- [The data]:
<<<<

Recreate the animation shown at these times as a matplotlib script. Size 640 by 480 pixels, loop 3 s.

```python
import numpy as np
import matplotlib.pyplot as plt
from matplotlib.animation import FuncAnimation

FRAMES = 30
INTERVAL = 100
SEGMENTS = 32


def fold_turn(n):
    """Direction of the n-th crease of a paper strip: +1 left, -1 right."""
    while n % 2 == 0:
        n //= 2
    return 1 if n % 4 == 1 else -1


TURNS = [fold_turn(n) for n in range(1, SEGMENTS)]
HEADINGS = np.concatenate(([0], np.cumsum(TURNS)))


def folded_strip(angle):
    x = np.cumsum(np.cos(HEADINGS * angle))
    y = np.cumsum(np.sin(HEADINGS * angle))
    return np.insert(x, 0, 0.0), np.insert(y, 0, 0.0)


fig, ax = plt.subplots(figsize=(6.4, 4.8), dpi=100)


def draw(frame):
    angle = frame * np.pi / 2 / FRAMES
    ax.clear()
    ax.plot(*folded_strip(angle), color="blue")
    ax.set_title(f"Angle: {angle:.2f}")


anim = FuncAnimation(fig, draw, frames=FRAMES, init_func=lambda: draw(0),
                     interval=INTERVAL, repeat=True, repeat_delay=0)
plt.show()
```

>>>>

Which lines of the data contain the string "angle"? Copy each of them.

def folded_strip(angle):
    x = np.cumsum(np.cos(HEADINGS * angle))
    y = np.cumsum(np.sin(HEADINGS * angle))
    angle = frame * np.pi / 2 / FRAMES
    ax.plot(*folded_strip(angle), color="blue")
    ax.set_title(f"Angle: {angle:.2f}")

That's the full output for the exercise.